Bayaka: The Extraordinary Music of the Babenzélé Pygmies
review by Art Menius
Music Boulevard January 1996
The audio compact disc component of Bayaka, the remarkable multimedia presentation by Louis Sarno on Ellipsis Arts, begins with women singing as they gather mushrooms in the forest and closes as the ambient sounds of the forest muffle the voices of women entering the forest to harvest payu. Presenting on audio disc human sounds and natural sounds seamlessly melded together makes Bayaka, which also includes a hard cover book of Sarno’s moving writing and glorious color photographs, an extraordinary and significant experience far more powerful than hearing these same musicians and singers recorded in a studio. Bayaka sets new and lofty standards for recording music in proper context.
Sarno accomplishes this, on the one hand, because he possesses a passion for his subject and the technical expertise as a writer, photographer, and recordist. He knew enough, for example, to record human and natural sounds separately and simultaneously then mix them together in the studio. Much more important, however, is that Sarno has lived for twenty years in the Central African Republic among the Babenzélé Pygmies, who call themselves and all Pygmy peoples “Bayaka.” He appears to have become accepted as a member of society, reporting that he helped found the village of Yandoumbé.
Whether measured by music, photography, or prose, Bayaka soars when Sarno joins small family groups to live in far more traditional fashion for several weeks at a time in the forest. Sarno claims that the people, especially the men, take on far more pleasant personalities once in the woods, where the life of hunting, gathering, dance, and ceremony replace the hassles and temptations of dealing with the outside world.
What makes Bayaka endlessly pleasurable listening is the sheer joy of making music that fills the disc. The effect goes far beyond hearing recordings of professional musicians who enjoy their work in the studio. Nor is this simply work music or ceremonial music, although much of the disc documents the multi-layered music of the week long Boyobi ceremony that precedes certain hunts. These are people for whom making music is an integral part of daily life. The Bayaka employ instruments from their own and other traditions, drums improvised from jerrycans, and even entire trees used as an earth bow. Children grow up from very early ages learning singing, playing, dance, and even instrument making. Individual skill levels vary in all these areas, and Sarno identifies different masters, but the communal musicality proves astonishing.
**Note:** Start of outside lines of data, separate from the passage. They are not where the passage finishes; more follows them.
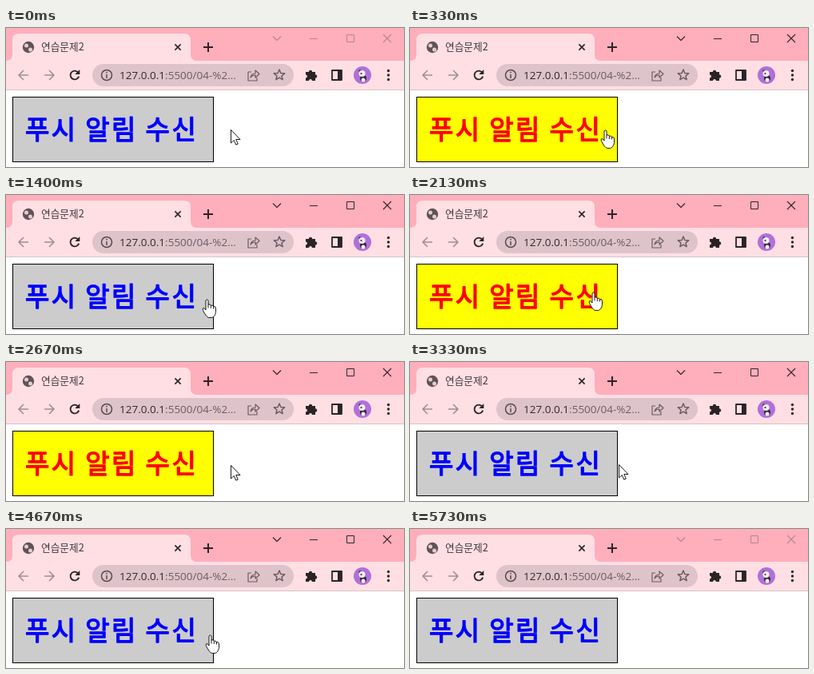
Animation of 498x174 px, one loop 5.79 s. Source, as an HTML page with a canvas:

```html
<!DOCTYPE html>
<html lang="ko">
<head>
<meta charset="utf-8">
<style>
html, body { margin: 0; width: 100%; height: 100%; overflow: hidden; background: #fff; }
canvas { display: block; }
</style>
</head>
<body>
<canvas id="stage" width="498" height="174"></canvas>
<script>
const ctx = document.getElementById('stage').getContext('2d');
const LOOP = 5790, STEP = 200 / 3, GLIDE = 3;
const KOREAN = '"Noto Sans CJK KR", "Noto Sans CJK JP", "Noto Sans CJK", sans-serif';
const INK = '#2b2427', SOFT = '#6d5b62', BAR = '#ffdfe4', TITLE = '#ffaebb';

// The pointer jumps to `at`, drifts inward and back, then glides out to `rest`.
const visits = [
  { enter: 0, leave: 1, at: [282, 128], rest: [262, 128] },
  { enter: 4, leave: 9, at: [253, 128], rest: [315, 129] },
  { enter: 21, leave: 24, at: [252, 131], rest: [288, 126] },
  { enter: 32, leave: 37, at: [230, 122], rest: [282, 130] },
  { enter: 42, leave: 47, at: [252, 129], rest: [262, 129] },
  { enter: 59, leave: 64, at: [252, 134], rest: [274, 134] },
  { enter: 70, leave: 75, at: [256, 133], rest: [270, 180] }
];
const focus = { from: 3, to: 86 };

const clamp = v => Math.min(1, Math.max(0, v));
const smooth = v => v * v * (3 - 2 * v);

function pointerAt(step, { enter, leave, at, rest }) {
  const drift = 14 * Math.sin(Math.PI * clamp((step - enter) / (leave - enter)));
  const out = smooth(clamp((step - leave) / GLIDE));
  const [x, y] = at.map((a, i) => a + (rest[i] - a) * out);
  return [Math.round(x - drift), Math.round(y)];
}

function rect(x, y, w, h, color) {
  ctx.fillStyle = color;
  ctx.fillRect(x, y, w, h);
}

function disc(x, y, r, color) {
  ctx.fillStyle = color;
  ctx.beginPath();
  ctx.arc(x, y, r, 0, Math.PI * 2);
  ctx.fill();
}

function stroke(d, color = INK, width = 1.5) {
  ctx.strokeStyle = color;
  ctx.lineWidth = width;
  ctx.stroke(new Path2D(d));
}

function fill(d, color) {
  ctx.fillStyle = color;
  ctx.fill(new Path2D(d));
}

function cross(x, y, r, color, width) {
  stroke(`M${x - r} ${y - r}l${2 * r} ${2 * r}m0 ${-2 * r}l${-2 * r} ${2 * r}`, color, width);
}

function arrow(x, y, dir, color) {
  stroke(`M${x - 6 * dir} ${y}h${12 * dir}m${-6 * dir} -6l${6 * dir} 6l${-6 * dir} 6`, color, 1.6);
}

function text(str, x, y, font, color) {
  ctx.font = font;
  ctx.fillStyle = color;
  ctx.fillText(str, x, y);
  return x + ctx.measureText(str).width;
}

function drawTitleBar(active) {
  rect(0, 0, 498, 41, TITLE);
  fill('M0 41Q8 41 8 33V15Q8 7 16 7H223Q231 7 231 15V33Q231 41 239 41Z', BAR);
  disc(28, 24, 7.2, '#5f5358');
  disc(25.5, 22, 2.5, '#e5cdd2');
  disc(30.5, 27, 2.5, '#e5cdd2');
  text('연습문제2', 44, 28, '12.7px ' + KOREAN, '#43383c');
  cross(215, 24, 3.6, INK, 1.6);
  stroke('M247 24h12m-6 -6v12', INK, 2);
  const color = active ? '#30272a' : '#b9858f';
  stroke('M334 10.5l5 5l5 -5', color, 1.1);
  stroke('M380 13.5h10M426.5 8.5h9v9h-9Z', color, 1);
  cross(477, 13, 5, color, 1.1);
}

function drawToolbar() {
  rect(0, 41, 498, 36, BAR);
  rect(0, 77, 498, 1, '#d6c3c7');
  arrow(22, 59, -1, '#a18e94');
  arrow(54, 59, 1, '#a18e94');
  ctx.beginPath();
  ctx.arc(86, 59, 5.4, 0.3, 5.5);
  ctx.strokeStyle = INK;
  ctx.lineWidth = 1.9;
  ctx.stroke();
  fill('M92.3 52v6h-6Z', INK);

  ctx.fillStyle = '#dec4ca';
  ctx.beginPath();
  ctx.roundRect(108, 45, 252, 28, 14);
  ctx.fill();
  stroke('M132.5 59a6.5 6.5 0 1 0 -13 0a6.5 6.5 0 1 0 13 0M126 58v5m0 -8.2v1.6', '#5a4b51');
  const font = '13.5px "Open Sans", "Noto Sans", sans-serif';
  const end = text('127.0.0.1', 142, 64, font, '#33292d');
  text(':5500/04-%2...', end, 64, font, SOFT);

  stroke('M307 55h-4v11h11v-4M306 62q1 -5 6 -5v-4l5 4.5l-5 4.5v-3q-4 0 -6 3Z', SOFT, 1.2);
  drawStar(342, 59, 7);
  drawPuzzle(375, 55);
  stroke('M408 53h12v12h-12Z', INK, 1.8);
  rect(415, 53, 5, 12, INK);
  drawAvatar(446, 59);
  for (let i = -1; i <= 1; i++) disc(478.5, 59 + i * 5.5, 1.7, INK);
}

function drawStar(cx, cy, r) {
  let d = 'M';
  for (let i = 0; i < 10; i++) {
    const a = i * Math.PI / 5 - Math.PI / 2, q = i % 2 ? r * 0.45 : r;
    d += `${cx + q * Math.cos(a)} ${cy + q * Math.sin(a)} `;
  }
  stroke(d + 'Z', SOFT, 1.5);
}

function drawPuzzle(x, y) {
  rect(x, y, 12, 11, INK);
  disc(x + 6, y, 2.2, INK);
  disc(x + 12, y + 5.5, 2.2, INK);
  disc(x, y + 5.5, 1.9, BAR);
  disc(x + 6, y + 11, 1.9, BAR);
}

function drawAvatar(x, y) {
  disc(x, y, 11, '#b070d8');
  disc(x + 1, y + 4, 4, '#33293b');
  disc(x - 3, y - 5, 1.7, '#33293b');
  disc(x - 0.5, y - 2, 4, '#f4eef5');
  disc(x + 1, y + 6, 2.5, '#f4eef5');
  disc(x - 1.5, y - 2, 1.1, '#33293b');
}

function drawBox(on) {
  rect(8, 86, 252, 82, '#000');
  rect(9, 87, 250, 80, on ? '#ff0' : '#ccc');
  const label = '푸시 알림 수신', color = on ? '#f00' : '#00f';
  ctx.letterSpacing = '2.4px';
  ctx.lineJoin = 'round';
  text(label, 24, 139, '33px ' + KOREAN, color);
  ctx.strokeStyle = color;
  ctx.lineWidth = 1.4;
  ctx.strokeText(label, 24, 139);
  ctx.letterSpacing = '0px';
}

function drawPointer(x, y) {
  const hand = x < 260 && y < 168;
  const shape = hand
    ? 'M-1.5 1.5Q0 -1 1.5 1.5V6.5Q4 5.5 4.8 7.8Q7.3 6.8 8 9Q11 8.5 11 11.5V16Q10 22 6 23H2Q-1 22 -5 14Q-6 11 -4.5 11Q-3 11 -1.5 13.5Z'
    : 'M0 0V16.5L3.8 13L6.3 18.7L8.8 17.6L6.3 12H11.5Z';
  ctx.save();
  ctx.translate(x - 0.5, y - 0.5);
  ctx.lineJoin = 'round';
  fill(shape, '#fff');
  stroke(shape, '#000', 0.9);
  if (hand) stroke('M1.5 6.5v4.5M4.8 7.8v3.7M8 9v3', '#000', 0.9);
  ctx.restore();
}

function draw(now) {
  const step = Math.floor((now % LOOP + 4) / STEP);
  const begun = visits.filter(v => v.enter <= step);
  rect(0, 0, 498, 174, '#fff');
  drawTitleBar(step >= focus.from && step < focus.to);
  drawToolbar();
  drawBox(begun.length % 2 === 0); // every new visit flips the colours
  drawPointer(...pointerAt(step, begun[begun.length - 1]));
}

const start = performance.now();
function tick() {
  draw(performance.now() - start);
  requestAnimationFrame(tick);
}
tick();
</script>
</body>
</html>
```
The results are such that one could enjoy Bayaka as simply original and profoundly comforting ambient or new age music. The rich context Sarno provides us makes this a book and music that crosses cultural borders, carrying the listener to a world of where music, dance, work, and spiritual forces have achieved a harmony. It is well he has produced this stunning document, for that harmony stands endangered by the spread of clear cutting and the progress of national parks where they may not hunt..